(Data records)
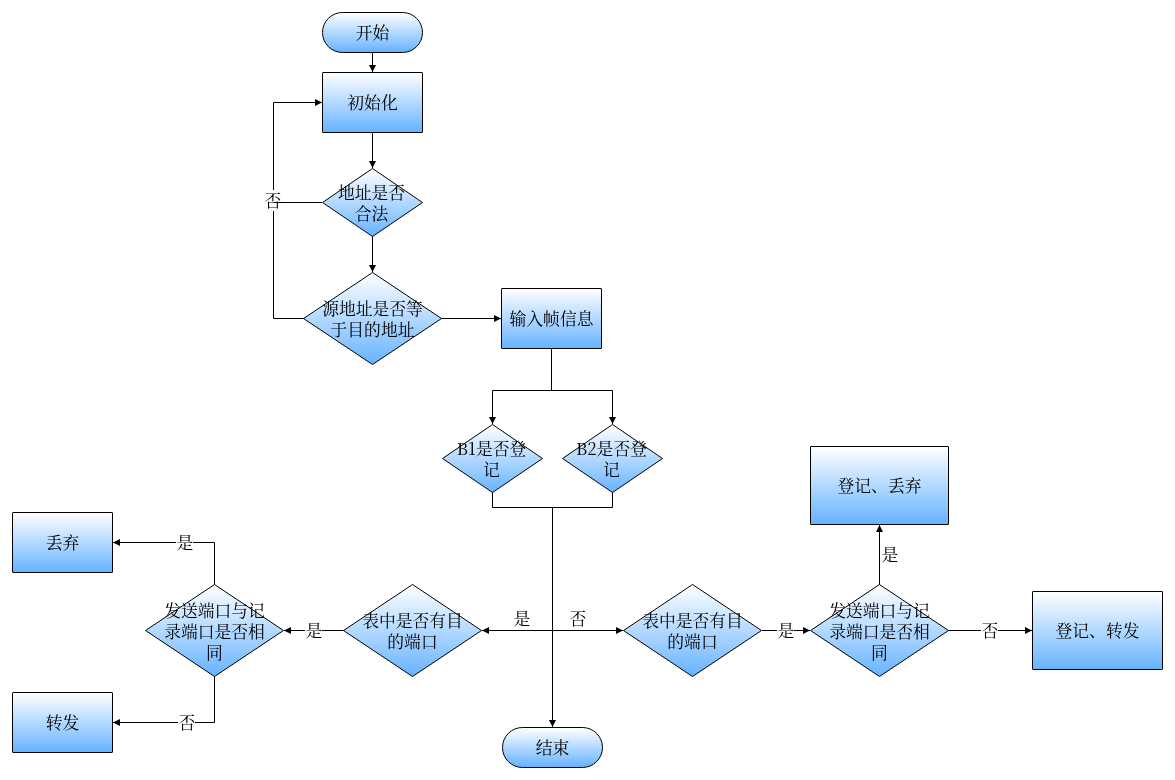
<!DOCTYPE html>
<html lang="zh-CN">
<head>
<meta charset="utf-8">
<title>网桥帧转发流程图</title>
<style>
:root {
  --paper: #ffffff;
  --ink: #000000;
  --fill-top: #ffffff;
  --fill-bottom: #66b3ff;
}
* { box-sizing: border-box; }
html, body { margin: 0; overflow: hidden; background: var(--paper); }
.flowchart {
  position: relative;
  width: 1175px;
  height: 780px;
  overflow: hidden;
  color: var(--ink);
  font: 16.8px/21px "Noto Serif CJK SC", "Noto Serif CJK JP", serif;
}
.drawing { position: absolute; left: 0; top: 0; display: block; }
.connectors { fill: none; stroke: var(--ink); stroke-width: 1; }
.diamonds { fill: url(#node-fill); stroke: var(--ink); stroke-width: 1; }
.node, .answer {
  position: absolute;
  display: flex;
  align-items: center;
  justify-content: center;
  text-align: center;
  white-space: nowrap;
}
.node { left: var(--x); top: var(--y); width: var(--w, 101px); height: var(--h, 61px); }
.process, .terminal {
  border: 1px solid var(--ink);
  background: linear-gradient(var(--fill-top), var(--fill-bottom));
}
.process { border-radius: 1px; }
.terminal { --h: 41px; border-radius: 21px; }
.decision { --h: 69px; padding-top: 1px; }
.decision.wide { --w: 139px; --h: 93px; }
.answer { left: var(--x); top: var(--y); width: 18px; height: 21px; }
</style>
</head>
<body>
<main class="flowchart">
  <svg class="drawing" width="1175" height="780" viewBox="0 0 1175 780" aria-hidden="true">
    <defs>
      <linearGradient id="node-fill" x1="0" y1="0" x2="0" y2="1">
        <stop offset="0" stop-color="var(--fill-top)"/>
        <stop offset="1" stop-color="var(--fill-bottom)"/>
      </linearGradient>
      <marker id="arrow" markerUnits="userSpaceOnUse" markerWidth="8" markerHeight="8" refX="7" refY="4" orient="auto">
        <polygon points="0,0.5 7,4 0,7.5" fill="var(--ink)"/>
      </marker>
    </defs>

    <g class="connectors">
      <g marker-end="url(#arrow)">
        <path d="M372.5 52V72"/>
        <path d="M372.5 132V168"/>
        <path d="M372.5 236V272"/>
        <path d="M273.5 190V102.5H322"/>
        <path d="M441 318.5H501"/>
        <path d="M551.5 348V390.5H492.5V424"/>
        <path d="M551.5 390.5H612.5V424"/>
        <path d="M552.5 507V727"/>
        <path d="M552.5 630.5H482"/>
        <path d="M552.5 630.5H623"/>
        <path d="M305 630.5H284"/>
        <path d="M176 542.5H113"/>
        <path d="M178 722.5H113"/>
        <path d="M794 630.5H810"/>
        <path d="M879.5 585V525"/>
        <path d="M998 630.5H1032"/>
      </g>
      <path d="M322 202.5H273.5"/>
      <path d="M304 318.5H273.5V211"/>
      <path d="M492.5 492V507.5H612.5V492"/>
      <path d="M344 630.5H322"/>
      <path d="M214.5 585V542.5H193"/>
      <path d="M214.5 676V722.5H195"/>
      <path d="M762 630.5H777"/>
      <path d="M948 630.5H981"/>
    </g>

    <g class="diamonds">
      <polygon points="372.5,168.5 422.5,202.5 372.5,236.5 322.5,202.5"/>
      <polygon points="372.5,272.5 441.5,318.5 372.5,364.5 303.5,318.5"/>
      <polygon points="492.5,424.5 542.5,458.5 492.5,492.5 442.5,458.5"/>
      <polygon points="612.5,424.5 662.5,458.5 612.5,492.5 562.5,458.5"/>
      <polygon points="412.5,584.5 481.5,630.5 412.5,676.5 343.5,630.5"/>
      <polygon points="214.5,584.5 283.5,630.5 214.5,676.5 145.5,630.5"/>
      <polygon points="692.5,584.5 761.5,630.5 692.5,676.5 623.5,630.5"/>
      <polygon points="879.5,584.5 948.5,630.5 879.5,676.5 810.5,630.5"/>
    </g>
  </svg>

  <div class="node terminal" style="--x:322px;--y:12px">开始</div>
  <div class="node process" style="--x:322px;--y:72px">初始化</div>
  <div class="node decision" style="--x:321px;--y:168px">地址是否<br>合法</div>
  <div class="node decision wide" style="--x:303px;--y:272px">源地址是否等<br>于目的地址</div>
  <div class="node process" style="--x:501px;--y:288px">输入帧信息</div>
  <div class="node decision" style="--x:441px;--y:424px">B1是否登<br>记</div>
  <div class="node decision" style="--x:561px;--y:424px">B2是否登<br>记</div>

  <div class="node decision wide" style="--x:343px;--y:584px">表中是否有目<br>的端口</div>
  <div class="node decision wide" style="--x:145px;--y:584px">发送端口与记<br>录端口是否相<br>同</div>
  <div class="node process" style="--x:12px;--y:512px">丢弃</div>
  <div class="node process" style="--x:12px;--y:692px">转发</div>

  <div class="node decision wide" style="--x:623px;--y:584px">表中是否有目<br>的端口</div>
  <div class="node decision wide" style="--x:810px;--y:584px">发送端口与记<br>录端口是否相<br>同</div>
  <div class="node process" style="--x:810px;--y:446px;--w:139px;--h:79px">登记、丢弃</div>
  <div class="node process" style="--x:1032px;--y:591px;--w:131px;--h:79px">登记、转发</div>

  <div class="node terminal" style="--x:502px;--y:727px">结束</div>

  <span class="answer" style="--x:264px;--y:190px">否</span>
  <span class="answer" style="--x:513px;--y:608px">是</span>
  <span class="answer" style="--x:569px;--y:608px">否</span>
  <span class="answer" style="--x:305px;--y:620px">是</span>
  <span class="answer" style="--x:176px;--y:532px">是</span>
  <span class="answer" style="--x:178px;--y:712px">否</span>
  <span class="answer" style="--x:777px;--y:620px">是</span>
  <span class="answer" style="--x:881px;--y:544px">是</span>
  <span class="answer" style="--x:981px;--y:620px">否</span>
</main>
</body>
</html>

• **REQUIRED ACTION**
Wherever a line in the data above contains the word "wide", copy that line.

• **PROBLEM SOLUTION**
.decision.wide { --w: 139px; --h: 93px; }
  <div class="node decision wide" style="--x:303px;--y:272px">源地址是否等<br>于目的地址</div>
  <div class="node decision wide" style="--x:343px;--y:584px">表中是否有目<br>的端口</div>
  <div class="node decision wide" style="--x:145px;--y:584px">发送端口与记<br>录端口是否相<br>同</div>
  <div class="node decision wide" style="--x:623px;--y:584px">表中是否有目<br>的端口</div>
  <div class="node decision wide" style="--x:810px;--y:584px">发送端口与记<br>录端口是否相<br>同</div>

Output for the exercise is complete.